Your copy should repeat the data that follows exactly and contain no image.
[Source records]
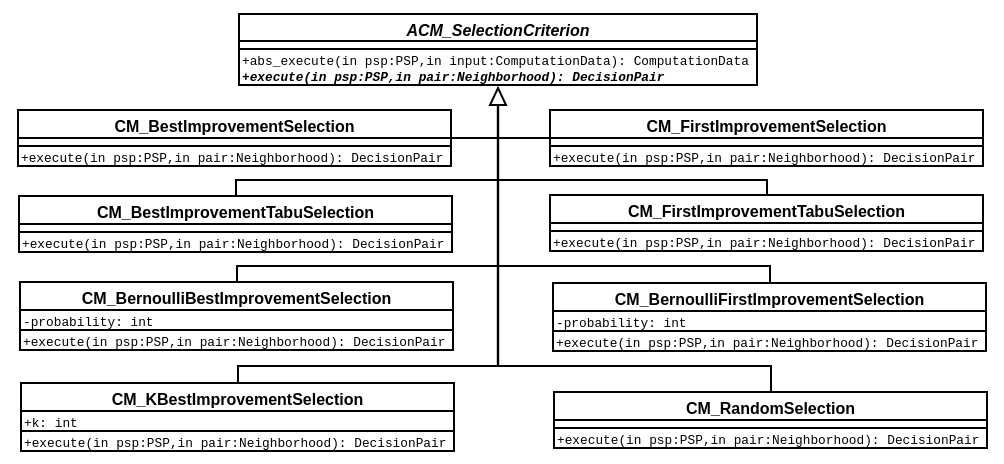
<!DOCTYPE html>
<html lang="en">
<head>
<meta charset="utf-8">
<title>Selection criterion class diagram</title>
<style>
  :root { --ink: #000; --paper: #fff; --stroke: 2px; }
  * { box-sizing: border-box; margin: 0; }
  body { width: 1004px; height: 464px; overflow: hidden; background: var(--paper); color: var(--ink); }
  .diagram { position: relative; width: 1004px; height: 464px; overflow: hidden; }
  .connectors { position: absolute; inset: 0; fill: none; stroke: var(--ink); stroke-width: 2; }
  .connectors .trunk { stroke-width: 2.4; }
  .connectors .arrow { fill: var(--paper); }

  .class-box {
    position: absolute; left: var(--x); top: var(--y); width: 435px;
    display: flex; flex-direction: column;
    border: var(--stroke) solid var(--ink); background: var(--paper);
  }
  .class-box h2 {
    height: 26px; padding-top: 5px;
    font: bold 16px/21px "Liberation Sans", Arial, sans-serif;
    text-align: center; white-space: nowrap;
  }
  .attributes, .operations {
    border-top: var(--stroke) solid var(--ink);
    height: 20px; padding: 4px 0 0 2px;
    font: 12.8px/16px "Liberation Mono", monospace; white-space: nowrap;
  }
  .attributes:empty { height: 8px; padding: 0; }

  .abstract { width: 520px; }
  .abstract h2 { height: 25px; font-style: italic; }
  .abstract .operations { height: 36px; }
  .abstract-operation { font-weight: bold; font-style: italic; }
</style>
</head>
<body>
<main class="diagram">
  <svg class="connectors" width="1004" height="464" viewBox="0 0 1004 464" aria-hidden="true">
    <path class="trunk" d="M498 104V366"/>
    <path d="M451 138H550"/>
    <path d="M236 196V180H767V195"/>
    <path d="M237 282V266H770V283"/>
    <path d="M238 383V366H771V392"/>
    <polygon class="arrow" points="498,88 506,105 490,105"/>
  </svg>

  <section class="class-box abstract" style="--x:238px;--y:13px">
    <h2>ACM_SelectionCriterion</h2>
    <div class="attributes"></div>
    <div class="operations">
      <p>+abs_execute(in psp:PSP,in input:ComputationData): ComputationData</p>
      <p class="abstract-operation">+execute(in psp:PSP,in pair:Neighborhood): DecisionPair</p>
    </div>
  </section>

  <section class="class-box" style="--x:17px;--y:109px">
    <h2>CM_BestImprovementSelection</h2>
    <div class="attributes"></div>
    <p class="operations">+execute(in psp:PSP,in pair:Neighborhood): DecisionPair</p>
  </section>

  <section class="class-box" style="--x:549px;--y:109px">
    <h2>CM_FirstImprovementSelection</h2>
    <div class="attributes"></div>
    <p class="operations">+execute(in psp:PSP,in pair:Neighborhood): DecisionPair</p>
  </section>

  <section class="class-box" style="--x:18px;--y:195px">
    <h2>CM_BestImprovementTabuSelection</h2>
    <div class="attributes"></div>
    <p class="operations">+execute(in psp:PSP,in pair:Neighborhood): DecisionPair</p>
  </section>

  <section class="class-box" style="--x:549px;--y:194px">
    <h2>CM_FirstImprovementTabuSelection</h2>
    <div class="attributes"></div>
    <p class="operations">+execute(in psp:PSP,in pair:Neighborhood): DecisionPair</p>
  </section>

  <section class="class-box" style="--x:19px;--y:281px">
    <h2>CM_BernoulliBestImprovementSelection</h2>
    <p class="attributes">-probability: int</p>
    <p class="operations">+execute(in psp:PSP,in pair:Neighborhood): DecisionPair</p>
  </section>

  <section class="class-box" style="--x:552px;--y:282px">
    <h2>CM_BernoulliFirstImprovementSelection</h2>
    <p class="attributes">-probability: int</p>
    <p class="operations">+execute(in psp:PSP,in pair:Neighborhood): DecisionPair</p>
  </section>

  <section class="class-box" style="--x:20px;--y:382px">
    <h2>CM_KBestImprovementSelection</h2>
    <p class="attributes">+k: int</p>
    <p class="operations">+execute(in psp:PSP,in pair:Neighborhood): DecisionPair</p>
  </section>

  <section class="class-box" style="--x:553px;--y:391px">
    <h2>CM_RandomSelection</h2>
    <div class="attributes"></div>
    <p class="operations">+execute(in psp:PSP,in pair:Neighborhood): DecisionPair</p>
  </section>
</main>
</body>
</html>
[/Source records]
Finished exercise:
<!DOCTYPE html>
<html lang="en">
<head>
<meta charset="utf-8">
<title>Selection criterion class diagram</title>
<style>
  :root { --ink: #000; --paper: #fff; --stroke: 2px; }
  * { box-sizing: border-box; margin: 0; }
  body { width: 1004px; height: 464px; overflow: hidden; background: var(--paper); color: var(--ink); }
  .diagram { position: relative; width: 1004px; height: 464px; overflow: hidden; }
  .connectors { position: absolute; inset: 0; fill: none; stroke: var(--ink); stroke-width: 2; }
  .connectors .trunk { stroke-width: 2.4; }
  .connectors .arrow { fill: var(--paper); }

  .class-box {
    position: absolute; left: var(--x); top: var(--y); width: 435px;
    display: flex; flex-direction: column;
    border: var(--stroke) solid var(--ink); background: var(--paper);
  }
  .class-box h2 {
    height: 26px; padding-top: 5px;
    font: bold 16px/21px "Liberation Sans", Arial, sans-serif;
    text-align: center; white-space: nowrap;
  }
  .attributes, .operations {
    border-top: var(--stroke) solid var(--ink);
    height: 20px; padding: 4px 0 0 2px;
    font: 12.8px/16px "Liberation Mono", monospace; white-space: nowrap;
  }
  .attributes:empty { height: 8px; padding: 0; }

  .abstract { width: 520px; }
  .abstract h2 { height: 25px; font-style: italic; }
  .abstract .operations { height: 36px; }
  .abstract-operation { font-weight: bold; font-style: italic; }
</style>
</head>
<body>
<main class="diagram">
  <svg class="connectors" width="1004" height="464" viewBox="0 0 1004 464" aria-hidden="true">
    <path class="trunk" d="M498 104V366"/>
    <path d="M451 138H550"/>
    <path d="M236 196V180H767V195"/>
    <path d="M237 282V266H770V283"/>
    <path d="M238 383V366H771V392"/>
    <polygon class="arrow" points="498,88 506,105 490,105"/>
  </svg>

  <section class="class-box abstract" style="--x:238px;--y:13px">
    <h2>ACM_SelectionCriterion</h2>
    <div class="attributes"></div>
    <div class="operations">
      <p>+abs_execute(in psp:PSP,in input:ComputationData): ComputationData</p>
      <p class="abstract-operation">+execute(in psp:PSP,in pair:Neighborhood): DecisionPair</p>
    </div>
  </section>

  <section class="class-box" style="--x:17px;--y:109px">
    <h2>CM_BestImprovementSelection</h2>
    <div class="attributes"></div>
    <p class="operations">+execute(in psp:PSP,in pair:Neighborhood): DecisionPair</p>
  </section>

  <section class="class-box" style="--x:549px;--y:109px">
    <h2>CM_FirstImprovementSelection</h2>
    <div class="attributes"></div>
    <p class="operations">+execute(in psp:PSP,in pair:Neighborhood): DecisionPair</p>
  </section>

  <section class="class-box" style="--x:18px;--y:195px">
    <h2>CM_BestImprovementTabuSelection</h2>
    <div class="attributes"></div>
    <p class="operations">+execute(in psp:PSP,in pair:Neighborhood): DecisionPair</p>
  </section>

  <section class="class-box" style="--x:549px;--y:194px">
    <h2>CM_FirstImprovementTabuSelection</h2>
    <div class="attributes"></div>
    <p class="operations">+execute(in psp:PSP,in pair:Neighborhood): DecisionPair</p>
  </section>

  <section class="class-box" style="--x:19px;--y:281px">
    <h2>CM_BernoulliBestImprovementSelection</h2>
    <p class="attributes">-probability: int</p>
    <p class="operations">+execute(in psp:PSP,in pair:Neighborhood): DecisionPair</p>
  </section>

  <section class="class-box" style="--x:552px;--y:282px">
    <h2>CM_BernoulliFirstImprovementSelection</h2>
    <p class="attributes">-probability: int</p>
    <p class="operations">+execute(in psp:PSP,in pair:Neighborhood): DecisionPair</p>
  </section>

  <section class="class-box" style="--x:20px;--y:382px">
    <h2>CM_KBestImprovementSelection</h2>
    <p class="attributes">+k: int</p>
    <p class="operations">+execute(in psp:PSP,in pair:Neighborhood): DecisionPair</p>
  </section>

  <section class="class-box" style="--x:553px;--y:391px">
    <h2>CM_RandomSelection</h2>
    <div class="attributes"></div>
    <p class="operations">+execute(in psp:PSP,in pair:Neighborhood): DecisionPair</p>
  </section>
</main>
</body>
</html>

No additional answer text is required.